-------- Material for the task
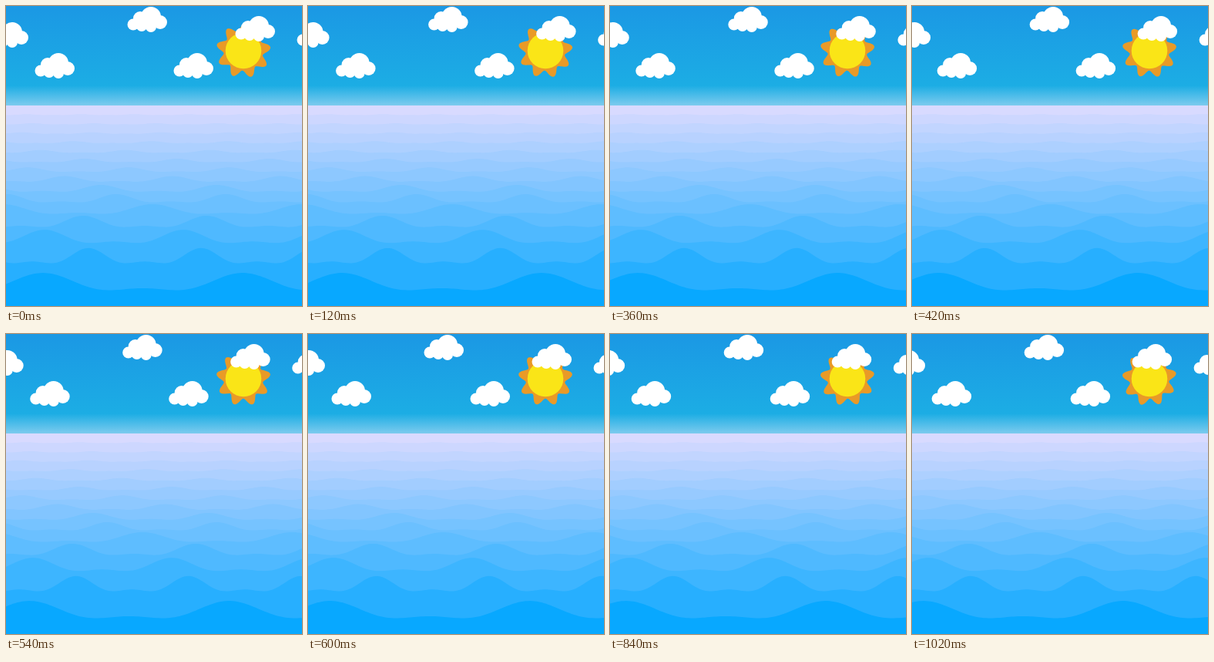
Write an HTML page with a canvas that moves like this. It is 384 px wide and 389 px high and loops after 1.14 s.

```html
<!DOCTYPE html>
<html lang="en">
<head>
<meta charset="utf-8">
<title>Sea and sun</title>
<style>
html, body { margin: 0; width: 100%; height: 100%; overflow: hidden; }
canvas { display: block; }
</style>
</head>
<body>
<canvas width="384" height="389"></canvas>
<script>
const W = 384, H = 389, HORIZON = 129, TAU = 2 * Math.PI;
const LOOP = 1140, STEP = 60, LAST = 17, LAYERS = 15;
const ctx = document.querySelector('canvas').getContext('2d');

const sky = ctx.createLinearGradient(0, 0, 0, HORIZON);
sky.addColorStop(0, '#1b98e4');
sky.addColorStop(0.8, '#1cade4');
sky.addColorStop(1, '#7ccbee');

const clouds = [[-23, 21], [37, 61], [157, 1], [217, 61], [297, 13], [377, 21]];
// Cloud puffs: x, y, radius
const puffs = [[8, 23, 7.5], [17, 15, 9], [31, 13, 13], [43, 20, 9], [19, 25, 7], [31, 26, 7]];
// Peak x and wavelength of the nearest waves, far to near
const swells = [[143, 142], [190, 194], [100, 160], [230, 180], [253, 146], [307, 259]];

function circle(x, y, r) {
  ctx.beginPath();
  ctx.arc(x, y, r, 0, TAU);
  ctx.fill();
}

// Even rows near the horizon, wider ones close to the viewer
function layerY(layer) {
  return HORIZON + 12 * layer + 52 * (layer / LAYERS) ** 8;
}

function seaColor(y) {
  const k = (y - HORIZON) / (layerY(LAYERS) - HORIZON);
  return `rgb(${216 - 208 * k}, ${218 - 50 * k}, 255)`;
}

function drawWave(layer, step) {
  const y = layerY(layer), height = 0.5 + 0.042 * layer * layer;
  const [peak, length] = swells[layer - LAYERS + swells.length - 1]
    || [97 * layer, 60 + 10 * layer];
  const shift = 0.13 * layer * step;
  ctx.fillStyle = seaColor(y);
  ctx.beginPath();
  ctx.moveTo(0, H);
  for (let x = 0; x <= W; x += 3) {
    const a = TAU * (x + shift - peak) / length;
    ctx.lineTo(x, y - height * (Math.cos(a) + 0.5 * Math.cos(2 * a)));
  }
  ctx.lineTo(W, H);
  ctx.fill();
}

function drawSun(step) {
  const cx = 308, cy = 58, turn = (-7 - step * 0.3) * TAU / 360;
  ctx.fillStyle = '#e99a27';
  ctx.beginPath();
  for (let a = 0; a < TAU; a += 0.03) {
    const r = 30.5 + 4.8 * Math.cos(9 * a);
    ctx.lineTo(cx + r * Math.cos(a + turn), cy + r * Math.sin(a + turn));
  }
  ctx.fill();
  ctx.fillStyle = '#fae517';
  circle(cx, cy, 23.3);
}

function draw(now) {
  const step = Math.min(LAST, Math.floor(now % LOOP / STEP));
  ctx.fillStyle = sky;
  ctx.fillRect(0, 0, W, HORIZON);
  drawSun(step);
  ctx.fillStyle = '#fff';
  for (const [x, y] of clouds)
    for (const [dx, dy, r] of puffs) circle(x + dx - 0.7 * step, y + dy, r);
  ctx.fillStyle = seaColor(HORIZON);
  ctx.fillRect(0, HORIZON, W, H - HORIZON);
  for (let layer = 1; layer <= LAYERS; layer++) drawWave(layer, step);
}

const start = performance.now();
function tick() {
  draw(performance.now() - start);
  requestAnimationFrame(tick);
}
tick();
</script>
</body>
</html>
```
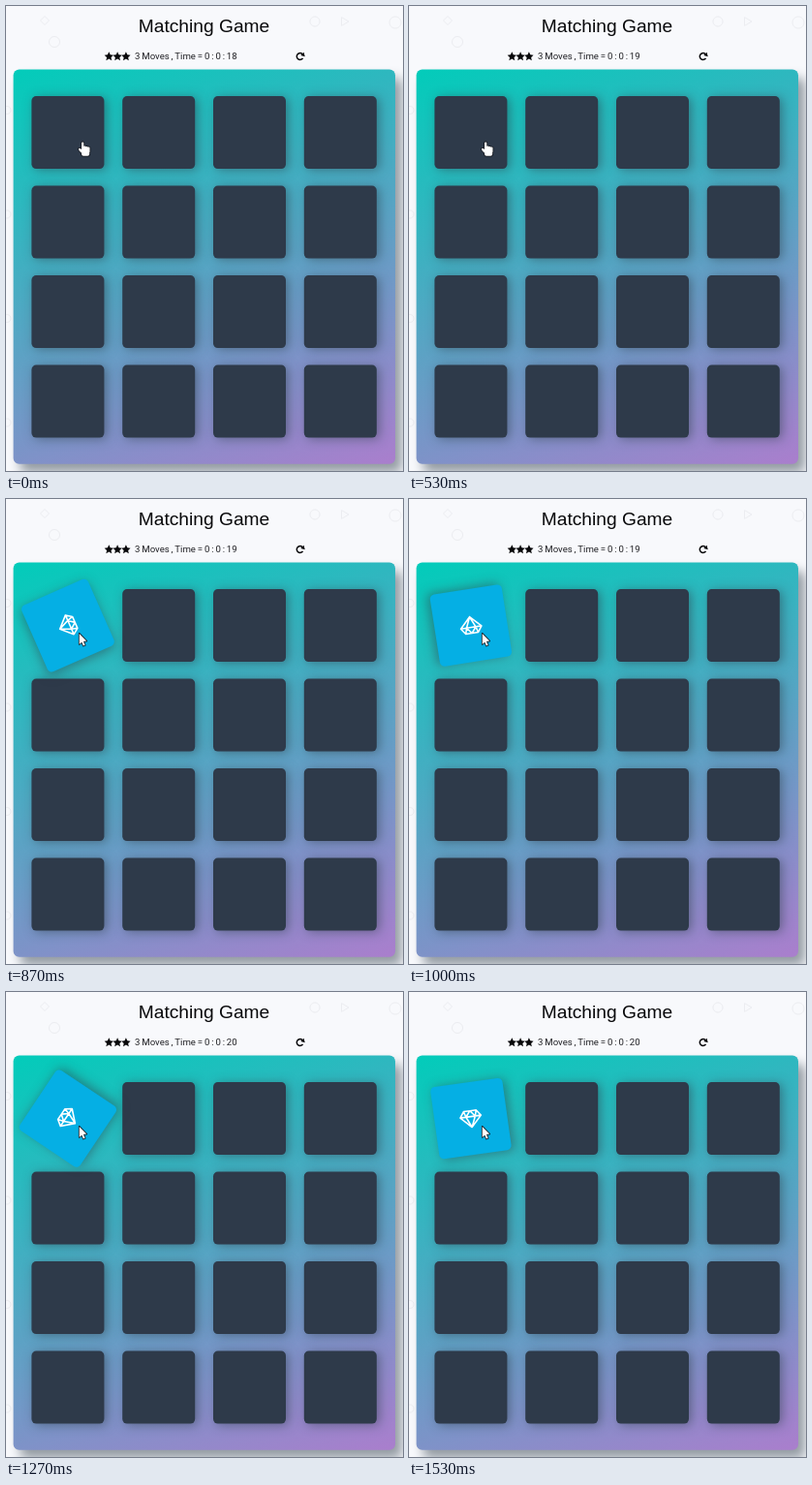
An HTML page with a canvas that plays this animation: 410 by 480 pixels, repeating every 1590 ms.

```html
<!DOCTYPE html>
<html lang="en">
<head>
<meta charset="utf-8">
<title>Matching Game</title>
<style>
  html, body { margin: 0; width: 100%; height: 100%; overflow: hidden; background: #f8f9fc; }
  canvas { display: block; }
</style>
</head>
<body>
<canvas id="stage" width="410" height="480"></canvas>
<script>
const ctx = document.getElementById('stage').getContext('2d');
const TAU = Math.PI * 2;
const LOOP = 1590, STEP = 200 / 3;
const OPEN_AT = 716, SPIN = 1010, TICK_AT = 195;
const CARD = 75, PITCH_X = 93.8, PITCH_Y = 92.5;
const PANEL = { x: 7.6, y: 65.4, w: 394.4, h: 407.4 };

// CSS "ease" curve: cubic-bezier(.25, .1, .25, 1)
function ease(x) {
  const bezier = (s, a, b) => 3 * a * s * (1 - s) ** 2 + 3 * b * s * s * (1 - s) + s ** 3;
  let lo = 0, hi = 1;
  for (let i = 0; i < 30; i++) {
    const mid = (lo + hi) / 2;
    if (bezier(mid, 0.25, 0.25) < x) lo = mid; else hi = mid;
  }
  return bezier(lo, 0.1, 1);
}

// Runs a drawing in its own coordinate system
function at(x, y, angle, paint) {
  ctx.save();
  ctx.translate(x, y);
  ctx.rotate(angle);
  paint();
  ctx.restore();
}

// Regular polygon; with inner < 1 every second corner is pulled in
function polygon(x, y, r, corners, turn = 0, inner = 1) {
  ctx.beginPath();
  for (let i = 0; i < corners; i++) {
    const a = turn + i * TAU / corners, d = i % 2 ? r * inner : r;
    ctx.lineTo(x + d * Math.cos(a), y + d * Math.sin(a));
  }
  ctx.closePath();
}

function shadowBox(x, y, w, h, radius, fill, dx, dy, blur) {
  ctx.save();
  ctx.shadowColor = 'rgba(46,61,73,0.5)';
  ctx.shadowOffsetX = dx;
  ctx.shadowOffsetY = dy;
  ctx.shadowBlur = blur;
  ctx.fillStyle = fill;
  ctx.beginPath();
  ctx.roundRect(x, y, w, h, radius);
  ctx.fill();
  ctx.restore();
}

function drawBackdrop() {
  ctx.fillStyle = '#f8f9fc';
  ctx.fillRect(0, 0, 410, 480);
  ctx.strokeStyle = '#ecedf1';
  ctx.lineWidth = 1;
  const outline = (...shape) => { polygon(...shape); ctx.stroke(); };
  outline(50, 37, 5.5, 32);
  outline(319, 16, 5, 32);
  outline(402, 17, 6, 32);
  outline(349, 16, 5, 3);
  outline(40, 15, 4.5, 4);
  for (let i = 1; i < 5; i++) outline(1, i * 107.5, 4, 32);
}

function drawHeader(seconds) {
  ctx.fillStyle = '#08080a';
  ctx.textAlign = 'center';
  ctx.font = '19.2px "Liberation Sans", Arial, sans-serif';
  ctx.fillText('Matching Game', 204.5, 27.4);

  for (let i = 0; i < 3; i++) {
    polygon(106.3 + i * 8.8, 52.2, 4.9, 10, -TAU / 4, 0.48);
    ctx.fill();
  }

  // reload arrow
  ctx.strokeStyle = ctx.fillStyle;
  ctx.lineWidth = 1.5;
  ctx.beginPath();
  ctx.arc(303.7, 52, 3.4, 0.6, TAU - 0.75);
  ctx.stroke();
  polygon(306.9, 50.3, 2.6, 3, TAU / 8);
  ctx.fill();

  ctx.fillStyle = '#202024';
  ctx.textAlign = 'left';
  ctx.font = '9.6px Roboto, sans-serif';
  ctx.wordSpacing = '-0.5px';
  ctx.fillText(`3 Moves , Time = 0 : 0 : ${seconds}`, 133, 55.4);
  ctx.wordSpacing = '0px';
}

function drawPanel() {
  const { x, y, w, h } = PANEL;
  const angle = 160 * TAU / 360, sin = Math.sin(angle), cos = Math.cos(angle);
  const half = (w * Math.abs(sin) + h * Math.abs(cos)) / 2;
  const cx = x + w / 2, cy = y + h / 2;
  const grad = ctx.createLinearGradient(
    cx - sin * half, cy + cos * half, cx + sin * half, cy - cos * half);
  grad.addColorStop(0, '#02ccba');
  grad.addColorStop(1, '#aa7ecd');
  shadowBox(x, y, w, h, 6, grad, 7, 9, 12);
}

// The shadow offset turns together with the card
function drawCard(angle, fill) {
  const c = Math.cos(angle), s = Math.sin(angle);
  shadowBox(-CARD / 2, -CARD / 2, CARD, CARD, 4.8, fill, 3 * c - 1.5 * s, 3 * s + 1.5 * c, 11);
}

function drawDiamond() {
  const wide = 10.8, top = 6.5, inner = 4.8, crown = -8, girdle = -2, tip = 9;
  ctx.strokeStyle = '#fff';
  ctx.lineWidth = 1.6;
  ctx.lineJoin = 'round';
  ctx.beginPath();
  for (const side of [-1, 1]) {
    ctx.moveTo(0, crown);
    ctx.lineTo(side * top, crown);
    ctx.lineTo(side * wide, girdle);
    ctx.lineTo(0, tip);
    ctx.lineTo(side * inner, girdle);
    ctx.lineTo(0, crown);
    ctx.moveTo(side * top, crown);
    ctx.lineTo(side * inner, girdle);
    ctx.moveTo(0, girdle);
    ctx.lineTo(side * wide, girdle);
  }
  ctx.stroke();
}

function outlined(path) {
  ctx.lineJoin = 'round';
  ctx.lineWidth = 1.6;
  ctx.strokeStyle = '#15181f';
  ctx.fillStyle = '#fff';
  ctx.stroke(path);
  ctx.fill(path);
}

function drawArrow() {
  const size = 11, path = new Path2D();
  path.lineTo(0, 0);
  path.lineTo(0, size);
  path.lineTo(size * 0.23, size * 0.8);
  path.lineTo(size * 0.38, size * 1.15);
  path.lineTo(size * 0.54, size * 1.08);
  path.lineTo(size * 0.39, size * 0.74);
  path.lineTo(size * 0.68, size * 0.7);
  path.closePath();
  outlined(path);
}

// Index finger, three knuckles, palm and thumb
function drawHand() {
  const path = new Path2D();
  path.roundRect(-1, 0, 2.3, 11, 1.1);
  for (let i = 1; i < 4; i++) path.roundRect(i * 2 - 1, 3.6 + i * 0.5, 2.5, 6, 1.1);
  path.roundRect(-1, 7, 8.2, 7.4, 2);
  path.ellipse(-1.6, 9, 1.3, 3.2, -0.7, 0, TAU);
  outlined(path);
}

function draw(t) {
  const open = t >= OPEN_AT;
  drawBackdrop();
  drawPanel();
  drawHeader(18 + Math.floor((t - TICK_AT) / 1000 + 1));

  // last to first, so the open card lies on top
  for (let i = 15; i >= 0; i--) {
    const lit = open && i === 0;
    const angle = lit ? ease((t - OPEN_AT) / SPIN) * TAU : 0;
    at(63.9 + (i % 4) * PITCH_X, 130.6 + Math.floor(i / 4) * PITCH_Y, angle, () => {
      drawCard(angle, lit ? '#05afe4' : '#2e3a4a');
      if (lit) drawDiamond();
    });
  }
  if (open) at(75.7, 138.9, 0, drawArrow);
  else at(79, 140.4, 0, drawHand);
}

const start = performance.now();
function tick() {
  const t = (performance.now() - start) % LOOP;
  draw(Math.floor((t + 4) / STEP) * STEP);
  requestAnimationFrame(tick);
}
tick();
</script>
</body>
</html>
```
----------------
Activity:
Reproduce each line in the listing above that mentions the string "inner".

Solution to this task:
// Regular polygon; with inner < 1 every second corner is pulled in
function polygon(x, y, r, corners, turn = 0, inner = 1) {
    const a = turn + i * TAU / corners, d = i % 2 ? r * inner : r;
  const wide = 10.8, top = 6.5, inner = 4.8, crown = -8, girdle = -2, tip = 9;
    ctx.lineTo(side * inner, girdle);
    ctx.lineTo(side * inner, girdle);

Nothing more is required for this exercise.